Last weekend I had the opportunity to tour a new boutique hotel in New York (I'll not mention the name) which was exquisite in every way and detail. Except I was taken aback by a small poster in the lobby that announced "High Tea at 4:00".
It's unclear who could have made such an error, the Maitre D' or the hotel manager, but this confusion over nomenclature is peculiar to America and took me back to my childhood. Being a dumb American as opposed to a sophisticated Brit, I grew up thinking that afternoon tea was simply a cup of tea or coffee with some left-over snacks to tide one over between the lunch and dinner hours.
High Tea to me was something much more elaborate involving fine china, sterling-silver platters and linen napkins - with snacks like scones, cucumber sandwiches and other tempting delicacies of the finger-food nature being presented by house servants or restaurant waiters. In my mind this was the sort of thing you see at a ladies tea in a fine home, or the lobby of a luxury hotel.
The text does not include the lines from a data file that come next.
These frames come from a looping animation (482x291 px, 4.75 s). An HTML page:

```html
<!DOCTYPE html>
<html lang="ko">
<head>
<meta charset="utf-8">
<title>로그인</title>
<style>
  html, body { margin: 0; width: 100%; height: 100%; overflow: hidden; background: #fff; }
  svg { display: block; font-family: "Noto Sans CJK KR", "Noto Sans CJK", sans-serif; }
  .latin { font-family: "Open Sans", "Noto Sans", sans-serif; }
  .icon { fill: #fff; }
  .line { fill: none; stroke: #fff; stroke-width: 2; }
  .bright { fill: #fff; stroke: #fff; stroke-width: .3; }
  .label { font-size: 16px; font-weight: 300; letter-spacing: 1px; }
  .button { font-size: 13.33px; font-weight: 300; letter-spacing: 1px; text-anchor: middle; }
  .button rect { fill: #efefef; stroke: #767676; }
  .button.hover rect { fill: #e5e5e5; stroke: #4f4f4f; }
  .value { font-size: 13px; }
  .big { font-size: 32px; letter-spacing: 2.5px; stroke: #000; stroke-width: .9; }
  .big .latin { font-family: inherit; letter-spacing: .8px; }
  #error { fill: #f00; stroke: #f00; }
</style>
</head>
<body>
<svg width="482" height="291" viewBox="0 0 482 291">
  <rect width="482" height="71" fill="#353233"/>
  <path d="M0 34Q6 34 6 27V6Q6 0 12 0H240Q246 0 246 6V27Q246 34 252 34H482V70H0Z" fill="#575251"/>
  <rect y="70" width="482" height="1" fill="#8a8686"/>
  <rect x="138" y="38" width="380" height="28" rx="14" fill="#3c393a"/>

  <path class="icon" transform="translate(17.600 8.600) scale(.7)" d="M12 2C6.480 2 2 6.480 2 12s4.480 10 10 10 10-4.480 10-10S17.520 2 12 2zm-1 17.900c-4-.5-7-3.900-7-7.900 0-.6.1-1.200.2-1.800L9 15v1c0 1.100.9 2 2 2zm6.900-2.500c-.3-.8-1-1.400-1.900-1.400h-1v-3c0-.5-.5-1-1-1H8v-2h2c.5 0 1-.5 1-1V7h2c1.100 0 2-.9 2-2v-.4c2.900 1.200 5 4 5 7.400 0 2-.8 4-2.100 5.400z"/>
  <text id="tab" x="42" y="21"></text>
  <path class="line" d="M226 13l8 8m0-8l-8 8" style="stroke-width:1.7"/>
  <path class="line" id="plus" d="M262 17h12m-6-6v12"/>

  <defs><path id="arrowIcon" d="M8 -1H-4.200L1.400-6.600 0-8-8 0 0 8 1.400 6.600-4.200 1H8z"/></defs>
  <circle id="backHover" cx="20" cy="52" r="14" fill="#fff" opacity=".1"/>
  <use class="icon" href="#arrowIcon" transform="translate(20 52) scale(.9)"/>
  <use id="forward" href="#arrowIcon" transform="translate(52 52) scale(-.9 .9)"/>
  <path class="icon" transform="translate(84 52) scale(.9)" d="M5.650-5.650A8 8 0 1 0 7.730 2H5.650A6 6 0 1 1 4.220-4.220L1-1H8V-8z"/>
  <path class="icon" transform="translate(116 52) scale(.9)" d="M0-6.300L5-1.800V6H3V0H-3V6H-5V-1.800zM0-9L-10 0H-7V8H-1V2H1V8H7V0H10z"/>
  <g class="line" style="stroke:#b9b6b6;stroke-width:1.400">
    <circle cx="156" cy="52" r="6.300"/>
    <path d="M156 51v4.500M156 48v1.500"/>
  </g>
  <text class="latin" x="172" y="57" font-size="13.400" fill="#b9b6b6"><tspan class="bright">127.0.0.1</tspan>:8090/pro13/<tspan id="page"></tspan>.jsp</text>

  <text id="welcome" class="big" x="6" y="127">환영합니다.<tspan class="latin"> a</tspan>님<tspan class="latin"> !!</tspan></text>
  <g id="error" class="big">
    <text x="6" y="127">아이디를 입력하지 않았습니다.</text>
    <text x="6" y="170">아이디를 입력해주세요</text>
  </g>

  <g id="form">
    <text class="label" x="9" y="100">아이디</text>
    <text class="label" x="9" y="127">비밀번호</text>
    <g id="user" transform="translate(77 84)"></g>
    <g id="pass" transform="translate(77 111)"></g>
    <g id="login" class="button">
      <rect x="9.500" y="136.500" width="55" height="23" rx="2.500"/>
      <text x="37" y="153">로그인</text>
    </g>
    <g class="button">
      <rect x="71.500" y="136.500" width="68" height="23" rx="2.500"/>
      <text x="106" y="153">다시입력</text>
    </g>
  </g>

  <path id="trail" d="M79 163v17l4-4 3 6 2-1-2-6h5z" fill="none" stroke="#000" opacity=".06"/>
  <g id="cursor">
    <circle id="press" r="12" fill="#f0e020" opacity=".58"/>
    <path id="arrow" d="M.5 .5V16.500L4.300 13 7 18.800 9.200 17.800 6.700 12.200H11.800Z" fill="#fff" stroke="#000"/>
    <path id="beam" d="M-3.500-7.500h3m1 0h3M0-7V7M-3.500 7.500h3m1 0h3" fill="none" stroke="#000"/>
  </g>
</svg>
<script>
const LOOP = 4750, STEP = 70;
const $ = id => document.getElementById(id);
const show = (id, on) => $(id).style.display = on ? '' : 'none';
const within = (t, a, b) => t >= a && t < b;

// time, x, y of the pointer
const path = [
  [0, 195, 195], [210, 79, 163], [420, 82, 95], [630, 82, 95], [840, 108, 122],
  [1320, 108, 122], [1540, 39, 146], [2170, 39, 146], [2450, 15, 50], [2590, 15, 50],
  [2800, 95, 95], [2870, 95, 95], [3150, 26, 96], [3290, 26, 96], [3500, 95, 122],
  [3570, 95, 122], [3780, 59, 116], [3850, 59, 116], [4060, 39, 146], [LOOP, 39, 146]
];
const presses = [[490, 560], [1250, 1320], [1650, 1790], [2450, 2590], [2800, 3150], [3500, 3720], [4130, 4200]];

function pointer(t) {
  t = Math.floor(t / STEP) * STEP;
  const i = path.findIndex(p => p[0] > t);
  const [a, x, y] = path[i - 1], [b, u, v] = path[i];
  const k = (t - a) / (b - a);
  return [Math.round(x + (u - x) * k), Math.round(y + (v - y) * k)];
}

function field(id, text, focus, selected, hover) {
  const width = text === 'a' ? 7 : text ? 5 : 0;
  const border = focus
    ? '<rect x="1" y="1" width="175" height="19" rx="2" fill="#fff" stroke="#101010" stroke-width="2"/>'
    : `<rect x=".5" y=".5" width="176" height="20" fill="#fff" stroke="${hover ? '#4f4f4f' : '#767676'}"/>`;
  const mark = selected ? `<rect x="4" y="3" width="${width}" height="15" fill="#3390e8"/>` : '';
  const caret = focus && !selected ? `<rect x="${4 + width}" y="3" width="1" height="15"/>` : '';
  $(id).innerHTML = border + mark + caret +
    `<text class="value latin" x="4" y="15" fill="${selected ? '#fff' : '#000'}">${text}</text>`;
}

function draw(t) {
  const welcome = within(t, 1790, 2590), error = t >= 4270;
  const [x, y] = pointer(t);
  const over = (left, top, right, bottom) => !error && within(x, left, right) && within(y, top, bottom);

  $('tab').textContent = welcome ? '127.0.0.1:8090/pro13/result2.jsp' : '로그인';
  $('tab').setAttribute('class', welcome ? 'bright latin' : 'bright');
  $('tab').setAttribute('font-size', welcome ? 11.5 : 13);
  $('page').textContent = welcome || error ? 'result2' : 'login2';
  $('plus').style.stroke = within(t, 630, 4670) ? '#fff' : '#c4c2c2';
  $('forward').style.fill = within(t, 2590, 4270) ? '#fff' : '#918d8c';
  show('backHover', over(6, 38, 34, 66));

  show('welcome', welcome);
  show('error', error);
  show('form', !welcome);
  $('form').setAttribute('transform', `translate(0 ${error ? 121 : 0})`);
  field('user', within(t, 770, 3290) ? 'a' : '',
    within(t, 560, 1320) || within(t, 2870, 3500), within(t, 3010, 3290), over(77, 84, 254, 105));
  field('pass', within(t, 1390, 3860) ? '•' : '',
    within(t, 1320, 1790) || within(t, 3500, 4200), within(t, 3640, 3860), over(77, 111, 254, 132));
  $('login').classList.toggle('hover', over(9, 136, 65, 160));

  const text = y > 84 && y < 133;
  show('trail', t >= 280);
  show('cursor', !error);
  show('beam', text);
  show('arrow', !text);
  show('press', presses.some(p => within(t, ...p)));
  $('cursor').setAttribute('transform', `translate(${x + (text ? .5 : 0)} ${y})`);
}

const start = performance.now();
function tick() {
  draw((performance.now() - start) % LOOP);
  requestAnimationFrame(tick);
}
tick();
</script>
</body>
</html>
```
While I eventually outgrew my ignorance, I guess I'm not alone in my American confusion where Happy Hour replaced tea time a long time ago. In addition to that poster in the elegant hotel in New York, I once saw a printed invitation to my employer's former wife (whom I adored and miss, by the way) inviting her to High Tea!
This all comes up again thanks to my Twitter buddy Nikki Glenn who posted a great article about the difference between Afternoon Tea and High Tea.
It seems High Tea in England is something the servants take in late afternoon after the Master and/or Mistress of the house have finished Afternoon Tea upstairs. Along with the tea, this break for the servants includes meats and vegetables like a full dinner, not just scones and finger food, before they must prepare for their employers' evening dinner. Since the servants sit at their usual dinning table (below stairs or in the kitchen) it's a normal high table compared to the small low tables in the sitting parlors upstairs, where Afternoon Tea is served.
The article Nikki posted explains it all, and get ready for some really great laughs! The writer, etiquette expert William Hanson, suggests that our entire breeding and background can be deciphered from the way we take tea! Here's a link to his hysterical article in the Daily Mail.
But for a more in-depth look at the history and etiquette of Afternoon Tea, here's a link to an article by Grant Harrold, widely known in England and Europe as The Royal Butler. Here's a link to his fascinating article: The Etiquette of Afternoon Tea.
I expect this is more than you ever wanted to know about Afternoon Tea, especially since most Americans drink coffee for an afternoon pick-me-up or skip it altogether, as previously mentioned, and go straight for Happy Hour! But if you're sending out invitations or managing a boutique hotel, it behooves us to get the name right, don't you think?
As always, thanks for stopping by this evening, It's Happy Hour as we speak!